In the mid-1970s, Alaska lawmakers took a look at their constituents — scattered across hundreds of miles, on islands and off the road system — and decided they needed a better way to hear from them all.

The system that resulted was a vast network of legislative information offices equipped with teleconferencing, and according to Sue Cotter, it's still the only one of its kind in the United States.

Cotter is the manager of the information and teleconference system for the legislative affairs agency in Juneau.

"Anyone with a telephone can participate through our teleconference bridge, anybody from Ketchikan to Deadhorse," Cotter said. "If they have an LIO in their community, we encourage them to use the LIO."

During a hearing, people wait to be called on and give their 2-3 minutes of testimony. They can also send written testimony. And everything that goes on in hearings is recorded.

Then there's a legion of legislative aides and House and Senate Records staff behind the scenes, transcribing minutes and typing up detailed information on each bill.

That public record lives on the Internet, in paper and digital formats at the Legislative Reference Library, and at the State Archives "in perpetuity."

And, Cotter said, it's a massive amount of material being funneled into this system.

"Session started Jan. 19 and we're at March 31, and so far we've conducted 1,105 teleconferences. ... We've had 8,361 individual callers. ... And we've had almost 178,000 minutes of meetings. That's a lot."

The impact of all that testimony is harder to gauge.

House Bill 77, the water rights bill introduced by former Gov. Sean Parnell in 2013 as a way to streamline the process for issuing water and land-use permits, flew under the radar at first, but triggered backlash in 2014 when it was brought up again.

Bristol Bay residents were among its vocal opponents, citing concerns about Pebble Mine, and the survival - or destruction - of local culture.

Dillingham's Billy Maines was one of dozens who testified during more than six hours of public testimony in March 2014.

"House Bill 77," he said. "See the trash can down by your feet? That's where it belongs."

Koliganek's Delores Larson took a similar position.

"You are silencing my right to protect our culture, our primary food sources, and our renewable natural resources," she said.

Those comments, and others, appeared to pay off.
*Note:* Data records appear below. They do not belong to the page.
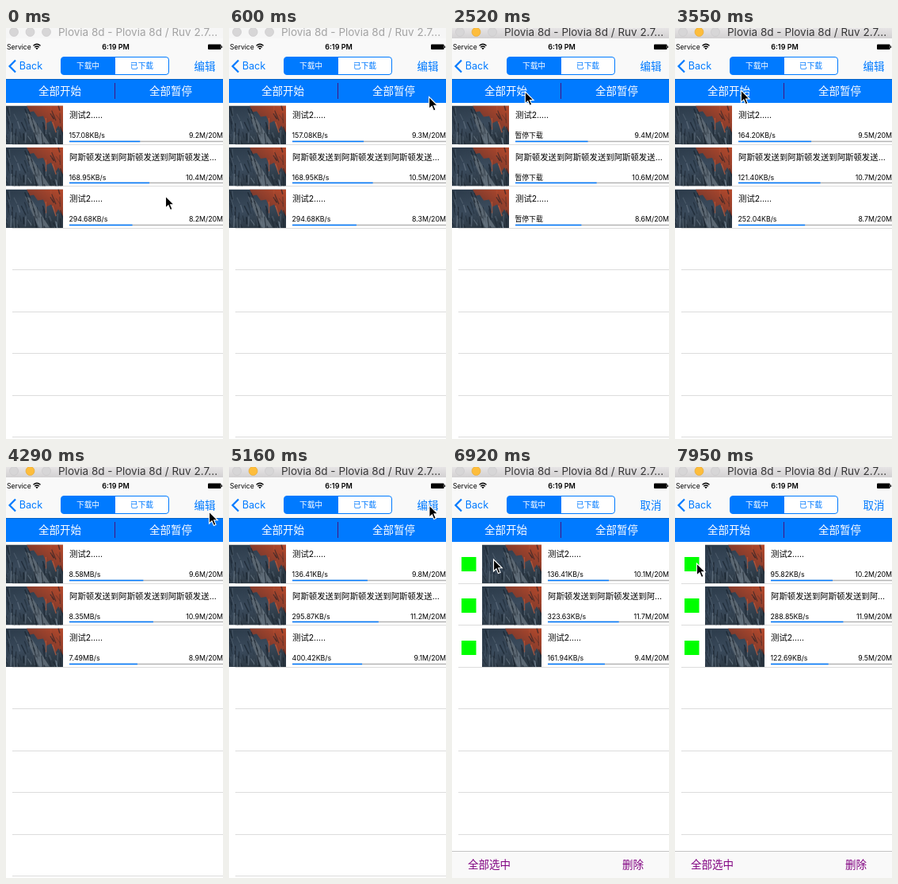
Animation, 274 px wide and 516 px high, one loop 8000 ms. Source, as an HTML page:

```html
<!DOCTYPE html>
<html lang="zh-CN">
<head>
<meta charset="utf-8">
<style>
html, body { margin: 0; width: 100%; height: 100%; overflow: hidden; background: #fff; }
svg { display: block; width: 100vw; height: 100vh; }
text { font-family: Inter, "Noto Sans CJK SC", "Noto Sans CJK", sans-serif; white-space: pre; }
</style>
</head>
<body>
<svg viewBox="0 0 274 516">
  <defs>
    <linearGradient id="wood" x2="0.4" y2="1">
      <stop offset="0" stop-color="#2b3a49"/><stop offset=".6" stop-color="#3a4a5b"/><stop offset="1" stop-color="#2c3843"/>
    </linearGradient>
    <linearGradient id="rust" x1="1" y1="0" x2="0.2" y2="0.8">
      <stop offset="0" stop-color="#b84a2c"/><stop offset=".6" stop-color="#8a3d2c"/><stop offset="1" stop-color="#513a3c"/>
    </linearGradient>
    <linearGradient id="bar" x2="0" y2="1">
      <stop offset="0" stop-color="#e6e4e5"/><stop offset="1" stop-color="#d3d1d2"/>
    </linearGradient>
    <clipPath id="crop"><rect width="75" height="48.5"/></clipPath>
    <g id="photo" clip-path="url(#crop)"></g>
  </defs>
  <g id="scene"></g>
</svg>
<script>
const LOOP = 8000, STEP = 147.2, BLUE = '#007aff';
const PAUSE = 11, RESUME = 22;
const $ = id => document.getElementById(id);
const clamp = (v, lo, hi) => Math.min(hi, Math.max(lo, v));
const ease = f => f * f * (3 - 2 * f);

// Pointer moves: start tick, end tick, x, y
const moves = [
  [0, 5, 258, 72], [5, 9, 215, 79], [14, 18, 69, 80], [23, 29, 256, 56],
  [31, 38, 250, 43], [44, 47, 52, 116], [47, 51, 27, 121]
];
// Megabytes loaded per row, by running tick
const loaded = [
  [0, 9.2, 10.42, 8.2], [11, 9.44, 10.58, 8.6], [31, 9.97, 11.56, 9.34], [43, 10.2, 11.95, 9.5]
];
const speeds = [
  '157.08KB/s 168.95KB/s 294.68KB/s', '164.20KB/s 121.40KB/s 252.04KB/s',
  '8.58MB/s 8.35MB/s 7.49MB/s', '136.41KB/s 295.87KB/s 400.42KB/s',
  '136.41KB/s 323.63KB/s 161.94KB/s', '95.82KB/s 288.85KB/s 122.69KB/s'
].map(s => s.split(' '));

function pointer(n) {
  let x = 201, y = 211;
  for (const [from, to, tx, ty] of moves) {
    const f = ease(clamp((n - from) / (to - from), 0, 1));
    x += (tx - x) * f;
    y += (ty - y) * f;
  }
  return [x, y];
}

function sizesAt(run) {
  const i = clamp(loaded.findIndex(k => k[0] > run), 1, 3) || 3;
  const a = loaded[run >= 43 ? 2 : i - 1], b = loaded[run >= 43 ? 3 : i];
  return [1, 2, 3].map(r => a[r] + (b[r] - a[r]) * (run - a[0]) / (b[0] - a[0]));
}

const rect = (x, y, w, h, fill, more = '') =>
  `<rect x="${x}" y="${y}" width="${w}" height="${h}" fill="${fill}" ${more}/>`;
const text = (s, x, y, size, fill = '#000', more = '') =>
  `<text x="${x}" y="${y}" font-size="${size}" fill="${fill}" ${more}>${s}</text>`;
const MID = 'text-anchor="middle"', END = 'text-anchor="end"';

function photo() {
  let seed = 7;
  const rnd = () => (seed = seed * 16807 % 2147483647) / 2147483647;
  const streak = (x, y, dx, dy, color) =>
    `<path d="M${x} ${y}l${dx} ${dy}" stroke="${color}" stroke-opacity="${.3 + .4 * rnd()}" stroke-width="${.6 + rnd()}"/>`;
  let out = rect(0, 0, 75, 48.5, 'url(#wood)') +
    '<path d="M29 0H75V34L69 25L66 30L60 19L54 22L50 13L43 14L38 7L33 8Z" fill="url(#rust)"/>' +
    '<path d="M27 9L34 11L58 48H44Z" fill="#5b6772"/>';
  for (let i = 0; i < 70; i++) {
    const x = 75 * rnd(), y = 48 * rnd(), red = y < (x - 28) * .7;
    const tone = rnd() < .6 ? '#141d27' : red ? '#d0603c' : '#71808e';
    out += streak(x, y, 7 * rnd() - 1, 6 + 10 * rnd(), tone);
  }
  return out;
}

function titleBar(active) {
  const light = (x, fill, edge) => `<circle cx="${x}" cy="5" r="5.5" fill="${fill}" stroke="${edge}" stroke-width=".6"/>`;
  const grey = x => light(x, '#d7d6d7', '#c8c7c8');
  return rect(0, 0, 274, 13, active ? 'url(#bar)' : '#f6f6f6') +
    grey(10) + (active ? light(30.5, '#fdbd3c', '#e2a430') : grey(30.5)) + grey(51) +
    text('Plovia 8d - Plovia 8d / Ruv 2.7...', 66, 9.6, 13.5, active ? '#383838' : '#a3a3a3');
}

function navBar(editing) {
  return rect(0, 13, 274, 52, '#f9f9f9') +
    text('Service', 1, 27, 8.6) +
    `<path d="M34.5 22.3Q39 18.3 43.5 22.3M36.2 24.2Q39 21.8 41.8 24.2" fill="none" stroke="#000" stroke-width="1.3"/>
     <path d="M37.3 25.3Q39 24 40.7 25.3L39 27.2Z"/>` +
    text('6:19 PM', 138.5, 27, 9, '#000', MID + ' font-weight="600"') +
    rect(255, 20.5, 16.5, 6.5, '#000', 'rx="1"') + rect(272, 22.5, 1, 2.5, '#000') +
    `<path d="M12 40.5L4.5 48L12 55.5" fill="none" stroke="${BLUE}" stroke-width="2.2"/>` +
    text('Back', 16.7, 52.3, 12.6, BLUE) +
    rect(69.5, 36.5, 136, 22, '#fff', `rx="3.5" stroke="${BLUE}"`) +
    `<path d="M138 36.5H73Q69.5 36.5 69.5 40V55Q69.5 58.5 73 58.5H138Z" fill="${BLUE}"/>` +
    text('下载中', 103.5, 51.3, 9.7, '#fff', MID) + text('已下载', 171.5, 51.3, 9.7, BLUE, MID) +
    text(editing ? '取消' : '编辑', 237.5, 53, 13.5, BLUE) +
    rect(0, 64, 274, 30, BLUE) + rect(0, 64, 274, .7, '#0a56a8') + rect(137, 69, 1, 20, '#45127f') +
    text('全部开始', 41, 84, 13.5, '#fff') + text('全部暂停', 181, 84, 13.5, '#fff');
}

function row(i, edit, speed, size) {
  const y = 52.5 * i, dx = 41 * edit, x = 80 + dx, w = 274 - x;
  const long = '阿斯顿发送到阿斯顿发送到阿' + (edit ? '...' : '斯顿发送...');
  const lineY = Math.floor(142 + y) - .3;
  return (edit ? rect(12 - 30 * (1 - edit), Math.floor(113 + y), 18.5, 18, '#0f0') : '') +
    `<use href="#photo" x="${dx - 3}" y="${97.5 + y}"/>` +
    text(i === 1 ? long : '测试2.....', x, 113 + y, 10.4) +
    text(speed, x - .5, 138.2 + y, 8.8) +
    text(size.toFixed(1) + 'M/20M', 274, 138.2 + y, 8.8, '#000', END) +
    rect(x, lineY, w, 1.5, '#b4b4b4') + rect(x, lineY, w * size / 20, 1.5, BLUE);
}

function toolbar(edit) {
  return `<g transform="translate(0 ${34 * (1 - edit)})">` +
    rect(0, 482, 274, 34, '#f9f9f9') + rect(0, 482, 274, 1, '#c4c4c4') +
    text('全部选中', 20, 504, 13.5, '#800080') + text('删除', 215, 504, 13.5, '#800080') + '</g>';
}

function draw(n) {
  const run = n - clamp(n - PAUSE, 0, RESUME - PAUSE);
  const paused = n >= PAUSE && n < RESUME - 1;
  const speed = speeds[Math.floor((run + 2) / 8.5)];
  const edit = clamp((n - 43) / 2, 0, 1), [x, y] = pointer(n);
  let out = rect(0, 0, 274, 516, '#fff');
  for (let i = 0; i < 8; i++) out += rect(8, Math.floor(146 + 52.5 * i), 266, 1, '#dcdcdc');
  sizesAt(run).forEach((size, i) => out += row(i, edit, paused ? '暂停下载' : speed[i], size));
  out += titleBar(n >= 10) + navBar(edit > 0);
  if (edit) out += toolbar(edit);
  out += `<path transform="translate(${x} ${y})" d="M.5 0V15L4 11.8L6.4 17.5L9 16.4L6.6 10.8H11.3Z"
    stroke="#fff" stroke-width="1.1"/>`;
  $('scene').innerHTML = out;
}

$('photo').innerHTML = photo();
let shown = -1;
function frame() {
  const n = Math.floor((performance.now() % LOOP + 5) / STEP);
  if (n !== shown) draw(shown = n);
  requestAnimationFrame(frame);
}
frame();
</script>
</body>
</html>
```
The bill withered away in the Senate Resources Committee, in large part because of organizing between 2013 and 2014, said Rep. Andy Josephson, an Anchorage Democrat.

"The folks would gather and talk to their legislators, and got incredibly organized, enormously organized, so that when they came back, I recall the bill was before [Sen?Cathy Giessel], and even though she is very serious about resource development, she killed the bill," he said. "So there was an example when the public process worked sort of just in the nick of time."

But for every bill like that one, there are probably dozens where the outcome doesn't match public sentiment.

Former University of Alaska Southeast political science professor Clive Thomas said that's just politics.

"I'm not saying that public input is not important, but it usually doesn't make a lot of difference if the majority have already decided upon something," Thomas said.

Three decades of studying the legislature has made him somewhat cynical - or realistic — about the process.

"You can go to a hearing on an issue that, say for example, that a Majority caucus member wants," he said. "You can get 50 people in there to talk against it, and one to talk in favor of it, and they'll pass it. Because it's already been predetermined."

Given that assessment, it could be hard to see why testifying would be worth the time and energy.

But for Dan Dunaway, a regular at the Dillingham LIO, it's a matter of principal. He said it's just more painful to stay quiet, even if he knows his voice won't change anything.

"It might not, but then they have to do it and look me in the eye and ignore me, versus if I don't say a word, I don't want them to have the get-out-of-jail-free card," he said. "If you don't say anything, then you're doomed to whatever decision is made. So that's what motivates me a lot of times."

Hannah Colton is a reporter at KDLG Radio in Dillingham. She can be reached at